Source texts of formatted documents
----
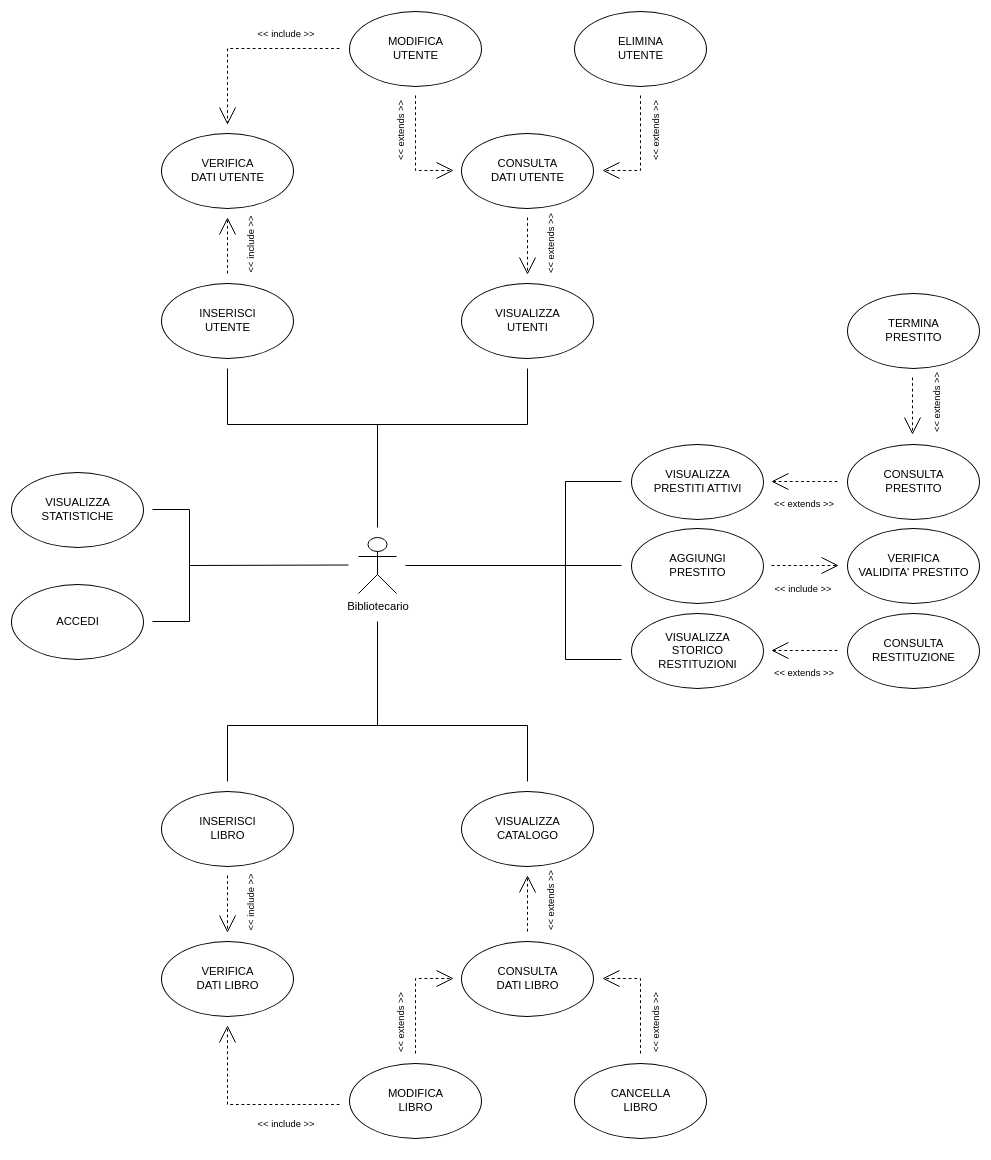
<!DOCTYPE html>
<html lang="it">
<head>
<meta charset="utf-8">
<title>Diagramma dei casi d'uso: Bibliotecario</title>
<style>
  :root { --ink: #000; --paper: #fff; }
  * { box-sizing: border-box; }
  html, body { margin: 0; background: var(--paper); }
  .diagram {
    position: relative;
    width: 991px;
    height: 1160px;
    overflow: hidden;
    background: var(--paper);
    color: var(--ink);
    font: 11.3px/13.6px "Liberation Sans", Arial, sans-serif;
    text-align: center;
  }
  .connectors { position: absolute; inset: 0; fill: none; stroke: var(--ink); }
  .dependency { stroke-dasharray: 2.8 2.8; }
  .dependency path { marker-end: url(#open-arrow); }
  .use-case {
    position: absolute;
    left: calc(var(--x) * 1px - 67px);
    top: calc(var(--y) * 1px - 38px);
    width: 133px;
    height: 76px;
    display: flex;
    align-items: center;
    justify-content: center;
    border: 1px solid var(--ink);
    border-radius: 50%;
    background: var(--paper);
    white-space: nowrap;
  }
  .stereotype, .actor-name {
    position: absolute;
    left: calc(var(--x) * 1px);
    top: calc(var(--y) * 1px);
    transform: translate(-50%, -50%);
    white-space: nowrap;
  }
  .stereotype { font-size: 9.4px; line-height: 12px; }
  .vertical { transform: translate(-50%, -50%) rotate(-90deg); }
</style>
</head>
<body>
<main class="diagram">
  <svg class="connectors" width="991" height="1160" viewBox="0 0 991 1160" aria-hidden="true">
    <defs>
      <marker id="open-arrow" markerUnits="userSpaceOnUse" markerWidth="20" markerHeight="20" refX="17" refY="9" orient="auto">
        <path d="M1 1L17 9L1 17"/>
      </marker>
    </defs>
    <g transform="translate(-.5 -.5)">
      <g class="association">
        <path d="M228 369V425H528V369M378 425V528"/>
        <path d="M153 510H190V622H153M190 566L349 565.5"/>
        <path d="M622 482H566V660H622M406 566H622"/>
        <path d="M378 622V726M228 782V726H528V782"/>
      </g>
      <g class="dependency">
        <path d="M340 49H228V124"/>
        <path d="M416 96V171H453"/>
        <path d="M641 96V171H604"/>
        <path d="M228 274V219"/>
        <path d="M528 218V274"/>
        <path d="M913 378V434"/>
        <path d="M838 482H773"/>
        <path d="M772 566H838"/>
        <path d="M838 651H773"/>
        <path d="M228 876V932"/>
        <path d="M528 932V877"/>
        <path d="M416 1054V979H453"/>
        <path d="M641 1054V979H604"/>
        <path d="M340 1105H228V1027"/>
      </g>
      <g class="actor">
        <ellipse cx="378" cy="545" rx="9.5" ry="7"/>
        <path d="M378 552V575M359 557H397M359 594L378 575L397 594"/>
      </g>
    </g>
  </svg>

  <div class="actor-name" style="--x:378;--y:607">Bibliotecario</div>

  <section aria-label="Utenti">
    <div class="use-case" style="--x:416;--y:49"><span>MODIFICA<br>UTENTE</span></div>
    <div class="use-case" style="--x:641;--y:49"><span>ELIMINA<br>UTENTE</span></div>
    <div class="use-case" style="--x:228;--y:171"><span>VERIFICA<br>DATI UTENTE</span></div>
    <div class="use-case" style="--x:528;--y:171"><span>CONSULTA<br>DATI UTENTE</span></div>
    <div class="use-case" style="--x:228;--y:321"><span>INSERISCI<br>UTENTE</span></div>
    <div class="use-case" style="--x:528;--y:321"><span>VISUALIZZA<br>UTENTI</span></div>
    <div class="stereotype" style="--x:286;--y:34">&lt;&lt; include &gt;&gt;</div>
    <div class="stereotype vertical" style="--x:401;--y:130">&lt;&lt; extends &gt;&gt;</div>
    <div class="stereotype vertical" style="--x:656;--y:130">&lt;&lt; extends &gt;&gt;</div>
    <div class="stereotype vertical" style="--x:251;--y:244">&lt;&lt; include &gt;&gt;</div>
    <div class="stereotype vertical" style="--x:551;--y:243">&lt;&lt; extends &gt;&gt;</div>
  </section>

  <section aria-label="Accesso e statistiche">
    <div class="use-case" style="--x:78;--y:510"><span>VISUALIZZA<br>STATISTICHE</span></div>
    <div class="use-case" style="--x:78;--y:622"><span>ACCEDI</span></div>
  </section>

  <section aria-label="Prestiti">
    <div class="use-case" style="--x:914;--y:331"><span>TERMINA<br>PRESTITO</span></div>
    <div class="use-case" style="--x:698;--y:482"><span>VISUALIZZA<br>PRESTITI ATTIVI</span></div>
    <div class="use-case" style="--x:914;--y:482"><span>CONSULTA<br>PRESTITO</span></div>
    <div class="use-case" style="--x:698;--y:566"><span>AGGIUNGI<br>PRESTITO</span></div>
    <div class="use-case" style="--x:914;--y:566"><span>VERIFICA<br>VALIDITA' PRESTITO</span></div>
    <div class="use-case" style="--x:698;--y:651"><span>VISUALIZZA<br>STORICO<br>RESTITUZIONI</span></div>
    <div class="use-case" style="--x:914;--y:651"><span>CONSULTA<br>RESTITUZIONE</span></div>
    <div class="stereotype vertical" style="--x:937;--y:402">&lt;&lt; extends &gt;&gt;</div>
    <div class="stereotype" style="--x:804;--y:504">&lt;&lt; extends &gt;&gt;</div>
    <div class="stereotype" style="--x:803;--y:589">&lt;&lt; include &gt;&gt;</div>
    <div class="stereotype" style="--x:804;--y:673">&lt;&lt; extends &gt;&gt;</div>
  </section>

  <section aria-label="Libri">
    <div class="use-case" style="--x:228;--y:829"><span>INSERISCI<br>LIBRO</span></div>
    <div class="use-case" style="--x:528;--y:829"><span>VISUALIZZA<br>CATALOGO</span></div>
    <div class="use-case" style="--x:228;--y:979"><span>VERIFICA<br>DATI LIBRO</span></div>
    <div class="use-case" style="--x:528;--y:979"><span>CONSULTA<br>DATI LIBRO</span></div>
    <div class="use-case" style="--x:416;--y:1101"><span>MODIFICA<br>LIBRO</span></div>
    <div class="use-case" style="--x:641;--y:1101"><span>CANCELLA<br>LIBRO</span></div>
    <div class="stereotype vertical" style="--x:251;--y:902">&lt;&lt; include &gt;&gt;</div>
    <div class="stereotype vertical" style="--x:551;--y:900">&lt;&lt; extends &gt;&gt;</div>
    <div class="stereotype vertical" style="--x:401;--y:1022">&lt;&lt; extends &gt;&gt;</div>
    <div class="stereotype vertical" style="--x:656;--y:1022">&lt;&lt; extends &gt;&gt;</div>
    <div class="stereotype" style="--x:286;--y:1124">&lt;&lt; include &gt;&gt;</div>
  </section>
</main>
</body>
</html>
----
Work order: Set the records down again exactly as given, and leave the pictures out.

Output for this task:
<!DOCTYPE html>
<html lang="it">
<head>
<meta charset="utf-8">
<title>Diagramma dei casi d'uso: Bibliotecario</title>
<style>
  :root { --ink: #000; --paper: #fff; }
  * { box-sizing: border-box; }
  html, body { margin: 0; background: var(--paper); }
  .diagram {
    position: relative;
    width: 991px;
    height: 1160px;
    overflow: hidden;
    background: var(--paper);
    color: var(--ink);
    font: 11.3px/13.6px "Liberation Sans", Arial, sans-serif;
    text-align: center;
  }
  .connectors { position: absolute; inset: 0; fill: none; stroke: var(--ink); }
  .dependency { stroke-dasharray: 2.8 2.8; }
  .dependency path { marker-end: url(#open-arrow); }
  .use-case {
    position: absolute;
    left: calc(var(--x) * 1px - 67px);
    top: calc(var(--y) * 1px - 38px);
    width: 133px;
    height: 76px;
    display: flex;
    align-items: center;
    justify-content: center;
    border: 1px solid var(--ink);
    border-radius: 50%;
    background: var(--paper);
    white-space: nowrap;
  }
  .stereotype, .actor-name {
    position: absolute;
    left: calc(var(--x) * 1px);
    top: calc(var(--y) * 1px);
    transform: translate(-50%, -50%);
    white-space: nowrap;
  }
  .stereotype { font-size: 9.4px; line-height: 12px; }
  .vertical { transform: translate(-50%, -50%) rotate(-90deg); }
</style>
</head>
<body>
<main class="diagram">
  <svg class="connectors" width="991" height="1160" viewBox="0 0 991 1160" aria-hidden="true">
    <defs>
      <marker id="open-arrow" markerUnits="userSpaceOnUse" markerWidth="20" markerHeight="20" refX="17" refY="9" orient="auto">
        <path d="M1 1L17 9L1 17"/>
      </marker>
    </defs>
    <g transform="translate(-.5 -.5)">
      <g class="association">
        <path d="M228 369V425H528V369M378 425V528"/>
        <path d="M153 510H190V622H153M190 566L349 565.5"/>
        <path d="M622 482H566V660H622M406 566H622"/>
        <path d="M378 622V726M228 782V726H528V782"/>
      </g>
      <g class="dependency">
        <path d="M340 49H228V124"/>
        <path d="M416 96V171H453"/>
        <path d="M641 96V171H604"/>
        <path d="M228 274V219"/>
        <path d="M528 218V274"/>
        <path d="M913 378V434"/>
        <path d="M838 482H773"/>
        <path d="M772 566H838"/>
        <path d="M838 651H773"/>
        <path d="M228 876V932"/>
        <path d="M528 932V877"/>
        <path d="M416 1054V979H453"/>
        <path d="M641 1054V979H604"/>
        <path d="M340 1105H228V1027"/>
      </g>
      <g class="actor">
        <ellipse cx="378" cy="545" rx="9.5" ry="7"/>
        <path d="M378 552V575M359 557H397M359 594L378 575L397 594"/>
      </g>
    </g>
  </svg>

  <div class="actor-name" style="--x:378;--y:607">Bibliotecario</div>

  <section aria-label="Utenti">
    <div class="use-case" style="--x:416;--y:49"><span>MODIFICA<br>UTENTE</span></div>
    <div class="use-case" style="--x:641;--y:49"><span>ELIMINA<br>UTENTE</span></div>
    <div class="use-case" style="--x:228;--y:171"><span>VERIFICA<br>DATI UTENTE</span></div>
    <div class="use-case" style="--x:528;--y:171"><span>CONSULTA<br>DATI UTENTE</span></div>
    <div class="use-case" style="--x:228;--y:321"><span>INSERISCI<br>UTENTE</span></div>
    <div class="use-case" style="--x:528;--y:321"><span>VISUALIZZA<br>UTENTI</span></div>
    <div class="stereotype" style="--x:286;--y:34">&lt;&lt; include &gt;&gt;</div>
    <div class="stereotype vertical" style="--x:401;--y:130">&lt;&lt; extends &gt;&gt;</div>
    <div class="stereotype vertical" style="--x:656;--y:130">&lt;&lt; extends &gt;&gt;</div>
    <div class="stereotype vertical" style="--x:251;--y:244">&lt;&lt; include &gt;&gt;</div>
    <div class="stereotype vertical" style="--x:551;--y:243">&lt;&lt; extends &gt;&gt;</div>
  </section>

  <section aria-label="Accesso e statistiche">
    <div class="use-case" style="--x:78;--y:510"><span>VISUALIZZA<br>STATISTICHE</span></div>
    <div class="use-case" style="--x:78;--y:622"><span>ACCEDI</span></div>
  </section>

  <section aria-label="Prestiti">
    <div class="use-case" style="--x:914;--y:331"><span>TERMINA<br>PRESTITO</span></div>
    <div class="use-case" style="--x:698;--y:482"><span>VISUALIZZA<br>PRESTITI ATTIVI</span></div>
    <div class="use-case" style="--x:914;--y:482"><span>CONSULTA<br>PRESTITO</span></div>
    <div class="use-case" style="--x:698;--y:566"><span>AGGIUNGI<br>PRESTITO</span></div>
    <div class="use-case" style="--x:914;--y:566"><span>VERIFICA<br>VALIDITA' PRESTITO</span></div>
    <div class="use-case" style="--x:698;--y:651"><span>VISUALIZZA<br>STORICO<br>RESTITUZIONI</span></div>
    <div class="use-case" style="--x:914;--y:651"><span>CONSULTA<br>RESTITUZIONE</span></div>
    <div class="stereotype vertical" style="--x:937;--y:402">&lt;&lt; extends &gt;&gt;</div>
    <div class="stereotype" style="--x:804;--y:504">&lt;&lt; extends &gt;&gt;</div>
    <div class="stereotype" style="--x:803;--y:589">&lt;&lt; include &gt;&gt;</div>
    <div class="stereotype" style="--x:804;--y:673">&lt;&lt; extends &gt;&gt;</div>
  </section>

  <section aria-label="Libri">
    <div class="use-case" style="--x:228;--y:829"><span>INSERISCI<br>LIBRO</span></div>
    <div class="use-case" style="--x:528;--y:829"><span>VISUALIZZA<br>CATALOGO</span></div>
    <div class="use-case" style="--x:228;--y:979"><span>VERIFICA<br>DATI LIBRO</span></div>
    <div class="use-case" style="--x:528;--y:979"><span>CONSULTA<br>DATI LIBRO</span></div>
    <div class="use-case" style="--x:416;--y:1101"><span>MODIFICA<br>LIBRO</span></div>
    <div class="use-case" style="--x:641;--y:1101"><span>CANCELLA<br>LIBRO</span></div>
    <div class="stereotype vertical" style="--x:251;--y:902">&lt;&lt; include &gt;&gt;</div>
    <div class="stereotype vertical" style="--x:551;--y:900">&lt;&lt; extends &gt;&gt;</div>
    <div class="stereotype vertical" style="--x:401;--y:1022">&lt;&lt; extends &gt;&gt;</div>
    <div class="stereotype vertical" style="--x:656;--y:1022">&lt;&lt; extends &gt;&gt;</div>
    <div class="stereotype" style="--x:286;--y:1124">&lt;&lt; include &gt;&gt;</div>
  </section>
</main>
</body>
</html>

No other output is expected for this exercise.